━━━━━ RECORDS SUPPLIED ━━━━━

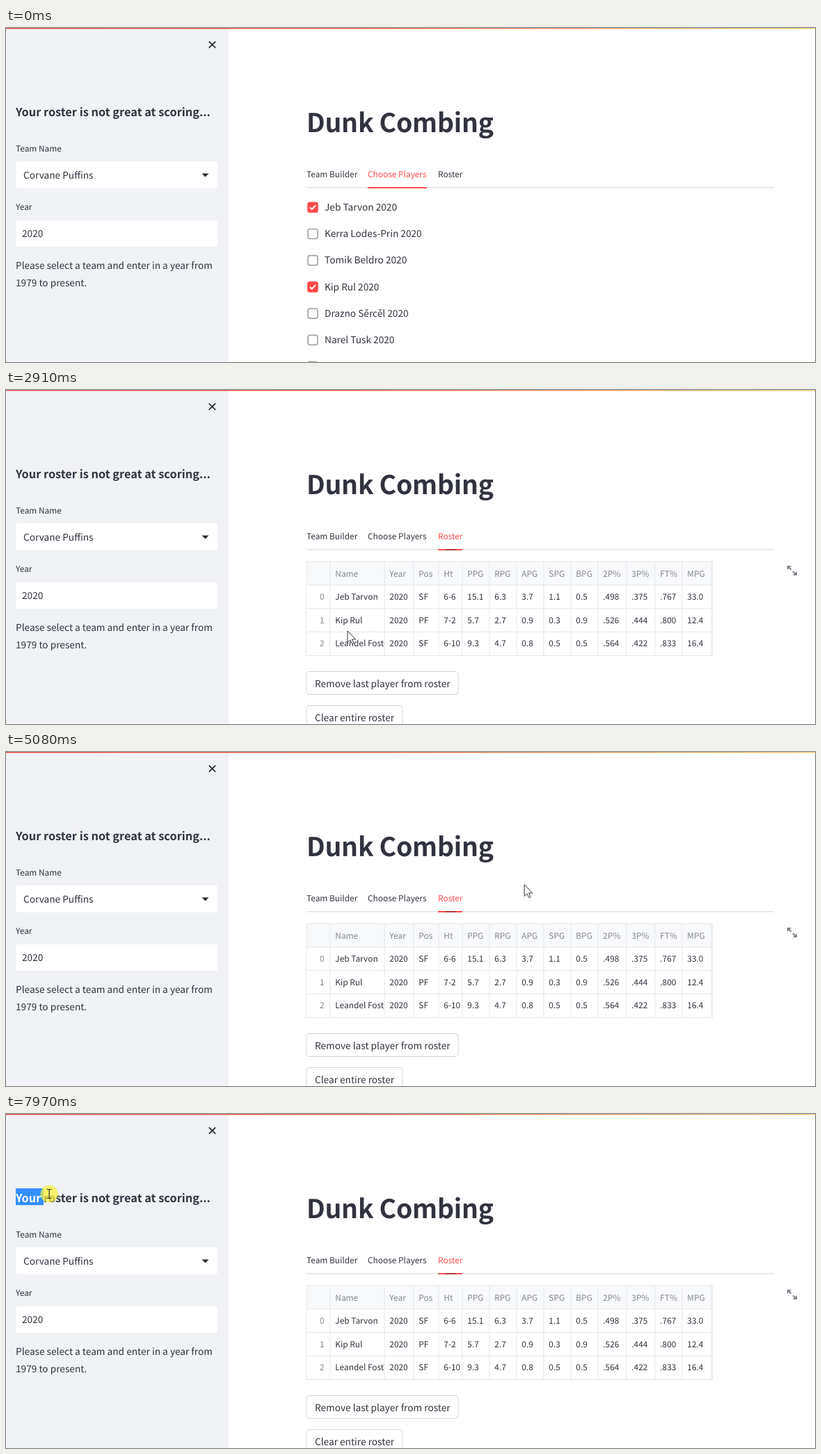
Recreate the animation shown at these times as an HTML page. Size 1163 px wide and 481 px high, loop 8000 ms.

```html
<!DOCTYPE html>
<html lang="en">
<head>
<meta charset="utf-8">
<title>Roster builder</title>
<style>
  html, body { margin: 0; width: 100%; height: 100%; overflow: hidden; background: #fff; }
  svg { display: block; width: 100%; height: 100%; }
  text { font-family: "Noto Sans CJK JP", "Noto Sans CJK SC", "Noto Sans", sans-serif;
         fill: #31333f; white-space: pre; text-rendering: geometricPrecision; }
  text.red { fill: #ff4b4b; }
  text.dim { fill: #83868f; }
  text.bold { font-weight: 700; }
</style>
</head>
<body>
<svg id="stage" viewBox="0 0 1163 481" xmlns="http://www.w3.org/2000/svg"></svg>
<script>
const LOOP = 8000, STEP = 70, OFFSET = 30;
const SWITCH = 2350;            // roster tab opens
const BODY = 13.68, SMALL = 11.9;

const text = (x, y, size, str, attrs = '') =>
  `<text x="${x}" y="${y}" font-size="${size}" ${attrs}>${str}</text>`;
const rect = (x, y, w, h, attrs = '') =>
  `<rect x="${x}" y="${y}" width="${w}" height="${h}" ${attrs}/>`;
const line = (x1, y1, x2, y2) => `M${x1} ${y1}L${x2} ${y2}`;

const heading = (attrs = '') =>
  text(14, 126.5, 16.3, 'Your roster is not great at scoring...',
    'class="bold" letter-spacing=".03" ' + attrs);

function sidebar() {
  return rect(0, 0, 320, 481, 'fill="#f0f2f6"') +
    `<path d="M291.8 19.3l9.4 9.4m0-9.4l-9.4 9.4" stroke="#262730" stroke-width="1.7"/>` +
    heading() +
    text(14, 177.5, SMALL, 'Team Name') +
    rect(14, 192, 290, 39, 'rx="4" fill="#fff"') +
    text(25, 217, BODY, 'Corvane Puffins') +
    `<path d="M281.5 209.5h10l-5 5z" fill="#262730"/>` +
    text(14, 262, SMALL, 'Year') +
    rect(14, 277, 290, 38, 'rx="4" fill="#fff"') +
    text(23, 301, BODY, '2020') +
    text(14, 347, BODY, 'Please select a team and enter in a year from') +
    text(14, 372, BODY, '1979 to present.');
}

function header() {
  return rect(0, 0, 1163, 1.3, 'fill="url(#bar)"') +
    text(432, 150, 37.4, 'Dunk Combing', 'class="bold" letter-spacing="-.2"') +
    rect(432, 229.2, 672, 1.3, 'fill="#dfe0e4"') +
    text(432, 214.5, SMALL, 'Team Builder') +
    text(520, 214.5, SMALL, 'Choose Players', 'id="tabChoose"') +
    text(621, 214.5, SMALL, 'Roster', 'id="tabRoster"');
}

function players() {
  const names = ['Jeb Tarvon', 'Kerra Lodes-Prin', 'Tomik Beldro', 'Kip Rul',
                 'Drazno Sěrcěl', 'Narel Tusk', ''];
  const picked = ['Jeb Tarvon', 'Kip Rul'];
  const rows = names.map((name, i) => {
    const y = 258 + i * 38.2;
    const box = picked.includes(name)
      ? rect(433.2, y - 7.5, 15.6, 15.6, 'rx="3.5" fill="#ff4b4b"') +
        `<path d="M437 ${y + .4}l2.7 2.7 5.4-5.6" fill="none" stroke="#fff" stroke-width="1.9"/>`
      : rect(434, y - 6.7, 14, 14, 'rx="3" fill="#fff" stroke="#a3a4ab" stroke-width="1.7"');
    return box + (name && text(458, y + 5, BODY, name + ' 2020'));
  });
  return rect(520, 229, 85, 2, 'fill="#ff4b4b"') + rows.join('');
}

function roster() {
  const edges = [466, 544, 586, 622, 656, 695, 734, 773, 812, 851, 892, 933, 972, 1014];
  const table = [
    ' |Name|Year|Pos|Ht|PPG|RPG|APG|SPG|BPG|2P%|3P%|FT%|MPG',
    '0|Jeb Tarvon|2020|SF|6-6|15.1|6.3|3.7|1.1|0.5|.498|.375|.767|33.0',
    '1|Kip Rul|2020|PF|7-2|5.7|2.7|0.9|0.3|0.9|.526|.444|.800|12.4',
    '2|Leandel Fost|2020|SF|6-10|9.3|4.7|0.8|0.5|0.5|.564|.422|.833|16.4'
  ];
  const cells = table.map((row, r) => row.split('|').map((cell, c) =>
    text(c ? edges[c - 1] + 7.3 : 451, 268.8 + r * 33.5, SMALL, cell,
      (r && c ? '' : 'class="dim"') + (c === 1 ? ' clip-path="url(#nameCol)"' : ''))
  ).join('')).join('');
  const grid = edges.map(x => line(x, 247, x, 382)).join('') +
    [281, 314.7, 348.3].map(y => line(432, y, 1015, y)).join('');
  const button = (y, w, label) =>
    rect(432, y, w, 33, 'rx="4" fill="#fff" stroke="#d6d7da"') + text(444, y + 22.5, BODY, label);
  return rect(621, 229, 35, 2, 'fill="#ff4b4b"') +
    rect(632, 229.4, 15, 1.4, 'fill="#8a3a3c"') +
    rect(432, 247, 583, 34, 'fill="#f8f9fb"') +
    `<path d="${grid}" stroke="#e6e7ea" fill="none"/>` +
    rect(432, 247, 583.5, 135.5, 'fill="none" stroke="#e6e7ea"') + cells +
    button(405.5, 218, 'Remove last player from roster') +
    button(454.5, 138, 'Clear entire roster') +
    `<g fill="#80838c" stroke="#80838c" stroke-width="2">
      <path stroke="none" d="M1123 253h6l-6 6zM1137 267h-6l6-6z"/>
      <path d="M1125 255l3.8 3.8M1135 265l-3.8-3.8"/></g>`;
}

const pointers = `
  <circle id="halo" r="12.5" fill="#f8f03c" opacity=".75"/>
  <path id="arrow" d="M0 0V16.6L3.9 13 6.6 18.6 9 17.5 6.4 12H11.6Z"
    fill="#fff" stroke="#333" stroke-linejoin="round"/>
  <path id="hand" transform="translate(.5 .7)" d="M-1.6 1.2Q-1.5 -.3 0 -.3T1.6 1.2V6.2Q4.2 5.4 4.6 7 7 6.4 7.2 8 9.6 7.6 9.6 9.6V13.6Q9 16 8 18.6H-.2Q-2 14.8-4.8 11.4-5.2 9.4-3.4 9.4L-1.6 11Z M1.6 6.2V9.5M4.6 7V9.8M7.2 8V10.2"
    fill="#fff" stroke="#333" stroke-linejoin="round"/>
  <path id="beam" d="M-3.5 -6.5H-1L0 -5.8 1 -6.5H3.5M0 -5.8V5.8M-3.5 6.5H-1L0 5.8 1 6.5H3.5"
    fill="none" stroke="#333" stroke-width="1.2"/>`;

const stage = document.getElementById('stage');
stage.innerHTML = `
  <defs>
    <linearGradient id="bar"><stop stop-color="#e2453c"/><stop offset=".42" stop-color="#e8573f"/>
      <stop offset="1" stop-color="#f2cb68"/></linearGradient>
    <clipPath id="nameCol">${rect(467, 247, 76.3, 136)}</clipPath>
    <clipPath id="selClip">${rect(14, 107, 0, 24.5, 'id="selBox"')}</clipPath>
  </defs>
  ${rect(0, 0, 1163, 481, 'fill="#fff"')}${sidebar()}${header()}
  <g id="players">${players()}</g><g id="roster">${roster()}</g>
  <g clip-path="url(#selClip)">
    ${rect(14, 107, 60, 24.5, 'fill="#338fff"')}${heading('style="fill:#fff"')}</g>
  <g id="pointer">${pointers}</g>`;

const el = id => document.getElementById(id);
const show = (id, on) => el(id).setAttribute('visibility', on ? 'visible' : 'hidden');

// pointer path: time, x, y
const path = [
  [520, 829, 428], [590, 787, 412], [870, 787, 412], [1400, 664, 282], [1570, 664, 282],
  [2060, 637, 217], [2350, 637, 217], [2620, 556, 262], [2900, 491, 347], [3200, 640, 392],
  [3500, 850, 310], [3760, 740, 200], [4000, 570, 268], [4230, 495, 359], [4500, 640, 450],
  [4770, 860, 340], [5080, 740, 190], [5350, 570, 290], [5590, 670, 395], [5840, 817, 424],
  [5960, 790, 436], [6240, 480, 250], [6530, 172, 98], [6900, 60, 108], [7210, 4, 113],
  [7430, 4, 113], [7520, 8, 113], [7720, 8, 115], [7960, 63, 115]
];

function slope(i, k) {
  const a = path[i - 1], b = path[i], c = path[i + 1];
  const still = (p, q) => p[1] === q[1] && p[2] === q[2];
  if (!a || !c || still(a, b) || still(b, c)) return 0;
  return (c[k] - a[k]) / (c[0] - a[0]);
}

function position(t) {
  const n = path.findIndex(p => p[0] > t);
  if (n < 1) return (n ? path[path.length - 1] : path[0]).slice(1);
  const a = path[n - 1], b = path[n], d = b[0] - a[0], u = (t - a[0]) / d;
  const ease = u * u * (3 - 2 * u);
  return [1, 2].map(k => a[k] + (b[k] - a[k]) * ease +
    d * u * (1 - u) * ((1 - u) * slope(n - 1, k) - u * slope(n, k)));
}

function render(t) {
  const q = Math.floor((t - OFFSET) / STEP) * STEP + OFFSET;
  const [x, y] = position(q);
  const open = t >= SWITCH;
  const hover = x > 615 && x < 662 && y < 229 && t < 2550;
  const beam = t >= 7820;
  const press = t >= 2200 && t < 2420 || t >= 7760;

  show('players', !open);
  show('roster', open);
  el('tabChoose').setAttribute('class', open ? '' : 'red');
  el('tabRoster').setAttribute('class', open || hover ? 'red' : '');

  el('pointer').setAttribute('transform', `translate(${x.toFixed(1)} ${y.toFixed(1)})`);
  const seen = t >= 520;
  show('halo', seen && press);
  show('hand', seen && hover);
  show('beam', seen && beam);
  show('arrow', seen && !hover && !beam);

  el('selBox').setAttribute('width', t >= 7960 ? 40 : t >= 7890 ? 22 : 0);
}

const start = performance.now();
function tick() {
  render((performance.now() - start) % LOOP);
  requestAnimationFrame(tick);
}
render(0);
requestAnimationFrame(tick);
</script>
</body>
</html>
```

━━━━━

**EXERCISE BRIEF:**
Return each line of the entries that holds the string "none".

**REPLY TO THE EXERCISE:**
        `<path d="M437 ${y + .4}l2.7 2.7 5.4-5.6" fill="none" stroke="#fff" stroke-width="1.9"/>`
    `<path d="${grid}" stroke="#e6e7ea" fill="none"/>` +
    rect(432, 247, 583.5, 135.5, 'fill="none" stroke="#e6e7ea"') + cells +
      <path stroke="none" d="M1123 253h6l-6 6zM1137 267h-6l6-6z"/>
    fill="none" stroke="#333" stroke-width="1.2"/>`;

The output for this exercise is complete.